# [Material for this task]
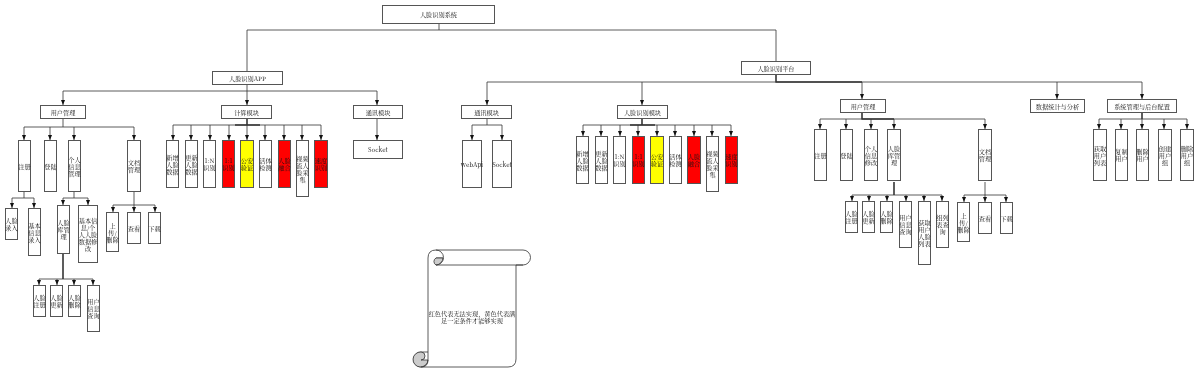
<!DOCTYPE html>
<html lang="zh-CN">
<head>
<meta charset="utf-8">
<title>人脸识别系统</title>
<style>
:root { --paper: #fff; --ink: #111; --line: #333; --blocked: #f00; --conditional: #ff0; --curl: #ccc; }
* { box-sizing: border-box; margin: 0; }
body { width: 1200px; height: 380px; overflow: hidden; background: var(--paper); }
.chart { position: relative; width: 1200px; height: 380px; overflow: hidden; color: var(--ink); font: 6.2px/7px "Noto Serif CJK SC", "Noto Serif CJK JP", serif; }
.links { position: absolute; inset: 0; fill: none; stroke: var(--line); stroke-width: .8; }
.node { position: absolute; left: calc(var(--x) * 1px); top: calc(var(--y) * 1px); width: calc(var(--w, 13) * 1px); height: calc(var(--h, 48) * 1px); display: flex; align-items: center; justify-content: center; border: 1px solid #555; background: var(--paper); text-align: center; white-space: nowrap; }
.box { --h: 14; }
.tall { --h: 52; }
.short { --h: 32; }
.blocked { background: var(--blocked); }
.conditional { background: var(--conditional); }
.note { position: absolute; left: 428px; top: 310px; width: 88px; text-align: center; white-space: nowrap; }
</style>
</head>
<body>
<main class="chart">
<svg class="links" width="1200" height="380" viewBox="0 0 1200 380" aria-hidden="true">
  <defs>
    <marker id="arrow" viewBox="0 0 4 5" refX="2" refY="5" markerWidth="4" markerHeight="5" markerUnits="userSpaceOnUse"><path d="M0 0H4L2 5Z" fill="#111" stroke="none"/></marker>
  </defs>
  <path d="M439 24V30M247 71V30H776V61"/>
  <path d="M247 85V91M63 91H377M63 119V127M24 127H134M24 192V198M12 198H34M74 192V198M63 198H88M134 192V205M113 205H155M63 254V279M39 279H93M247 119V125M173 125H321"/>
  <path d="M776 75V82M487 82H1142M487 119V125M472 125H502M642 119V125M583 125H731M862 113V119M820 119H985M894 182V195M852 195H942M985 182V195M964 195H1006M1142 113V119M1099 119H1187"/>
  <path d="M63 254V279M247 119V125M235 125H260M642 119V125M630 125H655M776 75V82H862M862 113V119H894M894 182V195M1142 113V119" stroke-width="1.3"/>
  <g marker-end="url(#arrow)">
    <path d="M63 91V105"/><path d="M247 91V105"/><path d="M377 91V105"/><path d="M377 119V140"/>
    <path d="M24 127V140"/><path d="M50 127V140"/><path d="M74 127V140"/><path d="M134 127V140"/>
    <path d="M12 198V208"/><path d="M34 198V208"/><path d="M63 198V205"/><path d="M88 198V205"/>
    <path d="M113 205V212"/><path d="M134 205V212"/><path d="M155 205V212"/>
    <path d="M39 279V285"/><path d="M57 279V285"/><path d="M74 279V285"/><path d="M93 279V285"/>
    <path d="M173 125V140"/><path d="M191 125V140"/><path d="M210 125V140"/><path d="M229 125V140"/><path d="M247 125V140"/><path d="M265 125V140"/><path d="M284 125V140"/><path d="M302 125V140"/><path d="M321 125V140"/>
    <path d="M487 82V105"/><path d="M642 82V105"/><path d="M862 82V99"/><path d="M1057 82V99"/><path d="M1142 82V99"/>
    <path d="M472 125V140"/><path d="M502 125V140"/>
    <path d="M583 125V136"/><path d="M601 125V136"/><path d="M620 125V136"/><path d="M638 125V136"/><path d="M657 125V136"/><path d="M675 125V136"/><path d="M694 125V136"/><path d="M712 125V136"/><path d="M731 125V136"/>
    <path d="M820 119V129"/><path d="M846 119V129"/><path d="M871 119V129"/><path d="M894 119V129"/><path d="M985 119V129"/>
    <path d="M852 195V201"/><path d="M869 195V201"/><path d="M887 195V201"/><path d="M906 195V201"/><path d="M924 195V201"/><path d="M942 195V201"/>
    <path d="M964 195V202"/><path d="M985 195V202"/><path d="M1006 195V202"/>
    <path d="M1099 119V129"/><path d="M1121 119V129"/><path d="M1142 119V129"/><path d="M1164 119V129"/><path d="M1187 119V129"/>
  </g>
  <g id="scroll">
    <path d="M436 250H523A7.5 7.5 0 0 1 523 265H516V359Q516 367 508 367H421A7.5 7.5 0 0 1 421 352H428V258Q428 250 436 250Z" fill="#fff"/>
    <path d="M436 250A7.5 7.5 0 0 1 436 265V258H443" fill="none"/>
    <path d="M443 258A7.5 7.5 0 0 1 436 265A4 4 0 0 1 436 258Z" fill="#ccc"/>
    <path d="M436 265H523"/>
    <path d="M421 352A4 4 0 0 1 421 360H428A7.5 7.5 0 1 1 421 352Z" fill="#ccc"/>
    <path d="M428 352V360Q428 367 421 367"/>
  </g>
</svg>

<div class="node" style="--x:382;--y:5;--w:113;--h:19">人脸识别系统</div>
<div class="node box" style="--x:212;--y:71;--w:71">人脸识别APP</div>
<div class="node box" style="--x:741;--y:61;--w:70">人脸识别平台</div>

<section aria-label="人脸识别APP">
  <div class="node box" style="--x:40;--y:105;--w:46">用户管理</div>
  <div class="node box" style="--x:221;--y:105;--w:51">计算模块</div>
  <div class="node box" style="--x:353;--y:105;--w:50">通讯模块</div>
  <div class="node" style="--x:353;--y:140;--w:50;--h:19">Socket</div>

  <div class="node tall" style="--x:18;--y:140">注册</div>
  <div class="node tall" style="--x:44;--y:140">登陆</div>
  <div class="node tall" style="--x:68;--y:140"><p>个人<br>信息<br>管理</p></div>
  <div class="node tall" style="--x:127;--y:140;--w:14"><p>文档<br>管理</p></div>
  <div class="node short" style="--x:5;--y:208"><p>人脸<br>录入</p></div>
  <div class="node" style="--x:28;--y:208"><p>基本<br>信息<br>录入</p></div>
  <div class="node" style="--x:57;--y:205;--h:49"><p>人脸<br>库管<br>理</p></div>
  <div class="node" style="--x:78;--y:205;--w:20;--h:58"><p>基本信<br>息/个<br>人人脸<br>数据修<br>改</p></div>
  <div class="node" style="--x:106;--y:212;--h:40"><p>上<br>传/<br>删除</p></div>
  <div class="node short" style="--x:127;--y:212;--w:14">查看</div>
  <div class="node short" style="--x:148;--y:212">下载</div>
  <div class="node short" style="--x:33;--y:285"><p>人脸<br>注册</p></div>
  <div class="node short" style="--x:50;--y:285"><p>人脸<br>更新</p></div>
  <div class="node short" style="--x:68;--y:285"><p>人脸<br>删除</p></div>
  <div class="node" style="--x:87;--y:285;--h:47"><p>用户<br>信息<br>查询</p></div>

  <div class="node" style="--x:166;--y:140"><p>新增<br>人脸<br>数据</p></div>
  <div class="node" style="--x:185;--y:140"><p>更新<br>人脸<br>数据</p></div>
  <div class="node" style="--x:203;--y:140"><p>1:N<br>识别</p></div>
  <div class="node blocked" style="--x:222;--y:140"><p>1:1<br>识别</p></div>
  <div class="node conditional" style="--x:240;--y:140;--w:14"><p>公安<br>验证</p></div>
  <div class="node" style="--x:259;--y:140"><p>活体<br>检测</p></div>
  <div class="node blocked" style="--x:278;--y:140"><p>人脸<br>融合</p></div>
  <div class="node" style="--x:296;--y:140;--h:57"><p>视频<br>流人<br>脸采<br>集</p></div>
  <div class="node blocked" style="--x:314;--y:140;--w:14"><p>速度<br>识别</p></div>
</section>

<section aria-label="人脸识别平台">
  <div class="node box" style="--x:461;--y:105;--w:51">通讯模块</div>
  <div class="node box" style="--x:617;--y:105;--w:51">人脸识别模块</div>
  <div class="node box" style="--x:840;--y:99;--w:46">用户管理</div>
  <div class="node box" style="--x:1030;--y:99;--w:55">数据统计与分析</div>
  <div class="node box" style="--x:1107;--y:99;--w:70">系统管理与后台配置</div>

  <div class="node" style="--x:462;--y:140;--w:20">webApi</div>
  <div class="node" style="--x:492;--y:140;--w:20">Socket</div>

  <div class="node" style="--x:576;--y:136"><p>新增<br>人脸<br>数据</p></div>
  <div class="node" style="--x:595;--y:136"><p>更新<br>人脸<br>数据</p></div>
  <div class="node" style="--x:613;--y:136"><p>1:N<br>识别</p></div>
  <div class="node blocked" style="--x:632;--y:136"><p>1:1<br>识别</p></div>
  <div class="node conditional" style="--x:650;--y:136;--w:14"><p>公安<br>验证</p></div>
  <div class="node" style="--x:669;--y:136"><p>活体<br>检测</p></div>
  <div class="node blocked" style="--x:687;--y:136;--w:14"><p>人脸<br>融合</p></div>
  <div class="node" style="--x:706;--y:136;--h:56"><p>视频<br>流人<br>脸采<br>集</p></div>
  <div class="node blocked" style="--x:725;--y:136"><p>速度<br>识别</p></div>

  <div class="node tall" style="--x:814;--y:129">注册</div>
  <div class="node tall" style="--x:840;--y:129">登陆</div>
  <div class="node tall" style="--x:864;--y:129;--w:14"><p>个人<br>信息<br>修改</p></div>
  <div class="node tall" style="--x:887;--y:129;--w:14"><p>人脸<br>库管<br>理</p></div>
  <div class="node tall" style="--x:978;--y:129;--w:14"><p>文档<br>管理</p></div>
  <div class="node short" style="--x:845;--y:201"><p>人脸<br>注册</p></div>
  <div class="node short" style="--x:862;--y:201"><p>人脸<br>更新</p></div>
  <div class="node short" style="--x:880;--y:201"><p>人脸<br>删除</p></div>
  <div class="node" style="--x:899;--y:201;--h:47"><p>用户<br>信息<br>查询</p></div>
  <div class="node" style="--x:918;--y:201;--h:64"><p>获取<br>用户<br>人脸<br>列表</p></div>
  <div class="node" style="--x:936;--y:201;--h:47"><p>组列<br>表查<br>询</p></div>
  <div class="node" style="--x:957;--y:202;--h:40"><p>上<br>传/<br>删除</p></div>
  <div class="node short" style="--x:978;--y:202;--w:14">查看</div>
  <div class="node short" style="--x:1000;--y:202">下载</div>

  <div class="node tall" style="--x:1093;--y:129;--w:14"><p>获取<br>用户<br>列表</p></div>
  <div class="node tall" style="--x:1115;--y:129"><p>复制<br>用户</p></div>
  <div class="node tall" style="--x:1136;--y:129"><p>删除<br>用户</p></div>
  <div class="node tall" style="--x:1158;--y:129;--w:14"><p>创建<br>用户<br>组</p></div>
  <div class="node tall" style="--x:1180;--y:129;--w:14"><p>删除<br>用户<br>组</p></div>
</section>

<p class="note">红色代表无法实现，黄色代表满<br>足一定条件才能够实现</p>
</main>
</body>
</html>
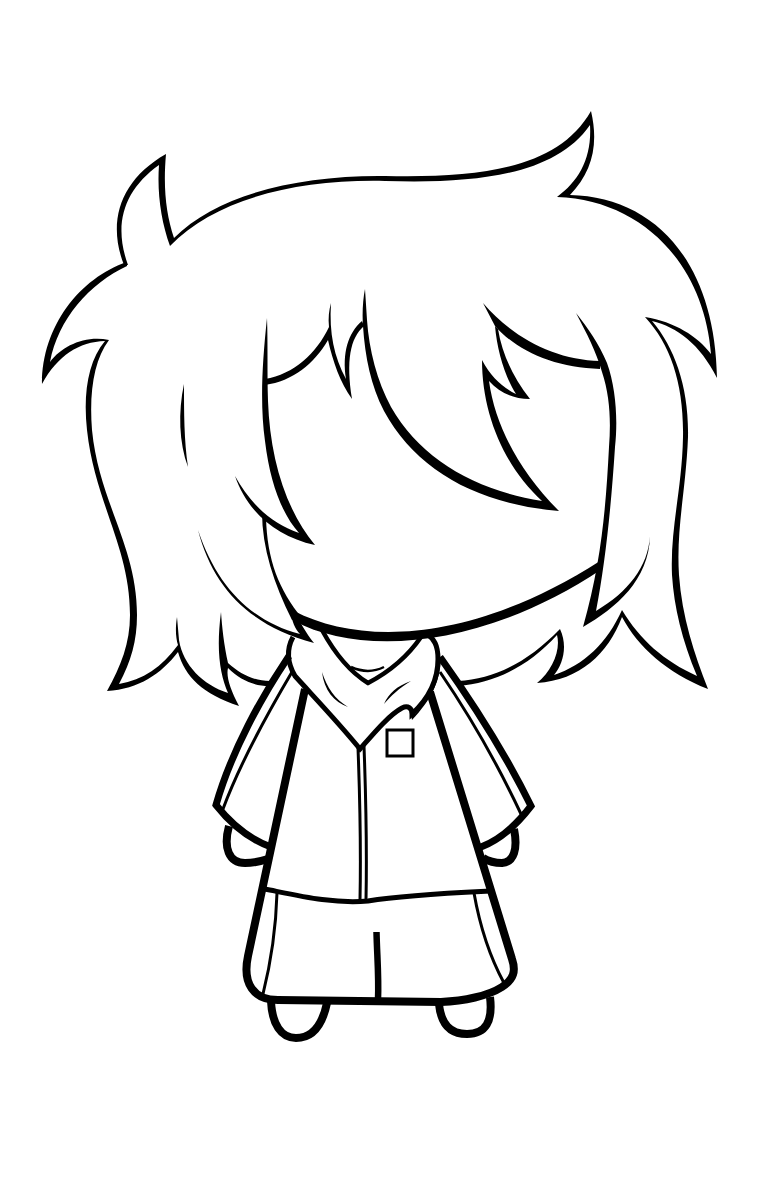
<!DOCTYPE html>
<html lang="en">
<head>
<meta charset="utf-8">
<title>Chibi figure line art</title>
<style>
:root { --paper: #fff; --ink: #000; }
html, body { margin: 0; background: var(--paper); overflow: hidden; }
svg { display: block; width: 777px; height: 1200px; }
.line { fill: none; stroke: var(--ink); stroke-miterlimit: 10; }
.taper { fill: var(--ink); }
.fine { stroke-width: 3; }
.medium { stroke-width: 5; }
.bold { stroke-width: 8; }
</style>
</head>
<body>
<svg viewBox="0 0 777 1200" role="img" aria-label="Outline drawing of a small faceless figure with shaggy hair, a neckerchief and a zipped jacket">
  <g id="feet">
    <path class="line bold" d="M271 1001C272 1024 281 1038 296 1038C314 1038 323 1022 327 1003"/>
    <path class="line bold" d="M439 1004C441 1024 450 1034 467 1034C486 1034 493 1021 490 997"/>
  </g>

  <g id="hands">
    <path class="line bold" d="M229 826C223 848 229 863 245 863C255 863 262 861 268 859"/>
    <path class="line bold" d="M514 829C518 849 514 862 502 863C494 863 488 861 483 858"/>
  </g>

  <g id="sleeves">
    <path class="line" stroke-width="7" d="M289 656C262 696 231 752 216 805C231 824 249 839 271 847"/>
    <path class="line fine" d="M292 672C266 716 240 763 223 809"/>
    <path class="line" stroke-width="7" d="M440 657C475 706 506 755 531 806C518 823 502 839 481 847"/>
    <path class="line fine" d="M440 672C470 716 498 765 521 814"/>
  </g>

  <g id="jacket">
    <path class="line bold" d="M305 689L248 956C242 984 254 1000 278 1000L441 1002C464 1001 488 996 502 987C514 979 516 971 512 959L430 692"/>
    <path class="line medium" d="M265 889C300 896 333 904 368 901C405 895 450 893 491 891"/>
    <path class="line fine" d="M358 748C360 800 361 850 360 900M364 746C366 800 367 850 366 900"/>
  </g>

  <rect id="chest-patch" class="line fine" x="387" y="730" width="26" height="26"/>

  <g id="trousers">
    <path class="line fine" d="M277 893C276 927 271 962 263 994M474 893C480 927 491 959 504 983"/>
    <path class="line" stroke-width="6.5" d="M376.500 932C377 955 379 977 378 1000"/>
  </g>

  <g id="neckerchief">
    <path class="line medium" d="M293 637C286 650 288 664 295 676C314 697 338 722 360 749C374 733 389 715 402 708C408 705 412 708 412 714C426 701 438 683 438 659C438 645 434 639 427 634"/>
    <path class="taper" d="M409 706C413 708 414 711 415 714C428 700 437 684 438 671L441 658C440 683 430 701 412 720Z"/>
    <path class="line" stroke-width="4.5" d="M322 630C334 652 350 672 368 683C389 672 408 656 421 637"/>
    <path class="line" stroke-width="2.500" d="M351 667C362 672 374 672 384 667"/>
    <path class="taper" d="M322 672C327 688 335 699 348 707C334 702 324 690 322 672Z"/>
    <path class="taper" d="M411 681C397 686 389 693 384 704C391 696 399 688 411 681Z"/>
  </g>

  <g id="face">
    <path class="taper" d="M294 611C360 645 470 644 600 561L602 569C481 650 360 656 294 621Z"/>
    <path class="taper" d="M262 512C262 548 274 584 292 620L302 618C279 590 267 560 266 517Z"/>
  </g>

  <g id="hair-outline">
    <path class="taper" d="M128 265L124 265C107 222 120 180 166 154C163 188 166 214 174 238C217 195 297 175 385 176C480 178 558 169 591 111C599 145 592 172 570 195C655 197 715 262 717 378C700 344 677 327 652 321C675 348 689 388 688 437C686 490 676 528 679 575C682 617 694 653 708 689C667 673 638 647 622 617C608 654 580 680 537 683C552 671 561 650 557 635C529 666 495 683 458 686L458 681C496 679 529 661 560 629C568 646 563 664 554 675C584 665 607 643 622 610C640 640 664 661 697 676C682 640 674 607 672 575C670 528 682 490 683 437C684 385 671 345 645 317C675 322 697 336 711 354C704 265 643 200 557 197C579 181 592 158 590 125C556 174 480 184 385 181C297 179 215 199 170 246C161 221 157 193 159 165C124 190 113 224 128 265Z"/>
    <path class="taper" d="M127 262C80 278 42 326 42 384C58 355 79 342 105 341C88 361 83 394 87 430C95 503 130 547 130 615C130 643 121 666 107 691C139 689 161 674 178 652C185 677 203 694 239 706C230 689 226 676 228 668C240 680 254 686 269 686L270 681C254 681 240 674 228 663C224 645 222 627 221 612C216 651 220 674 228 693C203 685 183 665 179 640L177 617C175 629 176 639 178 645C162 667 143 680 119 684C131 661 137 641 137 615C137 546 99 502 92 430C89 392 94 360 109 340C85 335 62 346 50 362C58 319 90 283 127 266Z"/>
  </g>

  <g id="fringe">
    <path class="taper" d="M267 318C262 365 260 405 265 441C270 483 282 514 299 533C270 523 250 503 235 476C247 511 275 536 315 545C285 509 270 457 268 401C267 371 268 345 267 318Z"/>
    <path class="taper" d="M265 379C294 374 316 354 329 327C328 318 329 310 331 303C329 333 334 357 346 379C342 353 348 333 362 321L364 326C350 338 346 361 352 399C340 382 333 362 328 340C314 364 293 381 265 385Z"/>
    <path class="taper" d="M365 289C363 299 362 313 363 326C365 357 371 386 384 411C416 470 477 504 559 511C520 472 495 426 489 381C500 393 513 399 530 399C513 377 502 354 498 329L495 326C497 350 505 377 516 394C502 387 491 377 482 360C482 414 504 466 542 501C474 490 421 459 391 407C377 381 369 350 367 320Z"/>
    <path class="taper" d="M483 303C513 338 555 360 600 361L600 369C555 368 517 351 495 326Z"/>
    <path class="taper" d="M576 313C587 334 596 351 602 372C610 396 611 421 609 447C606 504 602 560 583 627C616 608 649 580 650 536C648 567 628 592 596 611C605 565 611 509 615 447C618 420 616 388 607 363C599 344 588 328 576 313Z"/>
    <path class="taper" d="M198 530C213 588 250 626 314 643C306 633 299 621 295 611L290 611C292 621 295 629 300 634C252 622 217 587 198 530Z"/>
    <path class="taper" d="M184 384C178 412 179 443 188 467C184 440 184 412 184 384Z"/>
  </g>
</svg>
</body>
</html>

# [Problem details]
Among the lines above, which hold the word "aria"? Report each one.

# [The answer]
<svg class="links" width="1200" height="380" viewBox="0 0 1200 380" aria-hidden="true">
<section aria-label="人脸识别APP">
<section aria-label="人脸识别平台">
<svg viewBox="0 0 777 1200" role="img" aria-label="Outline drawing of a small faceless figure with shaggy hair, a neckerchief and a zipped jacket">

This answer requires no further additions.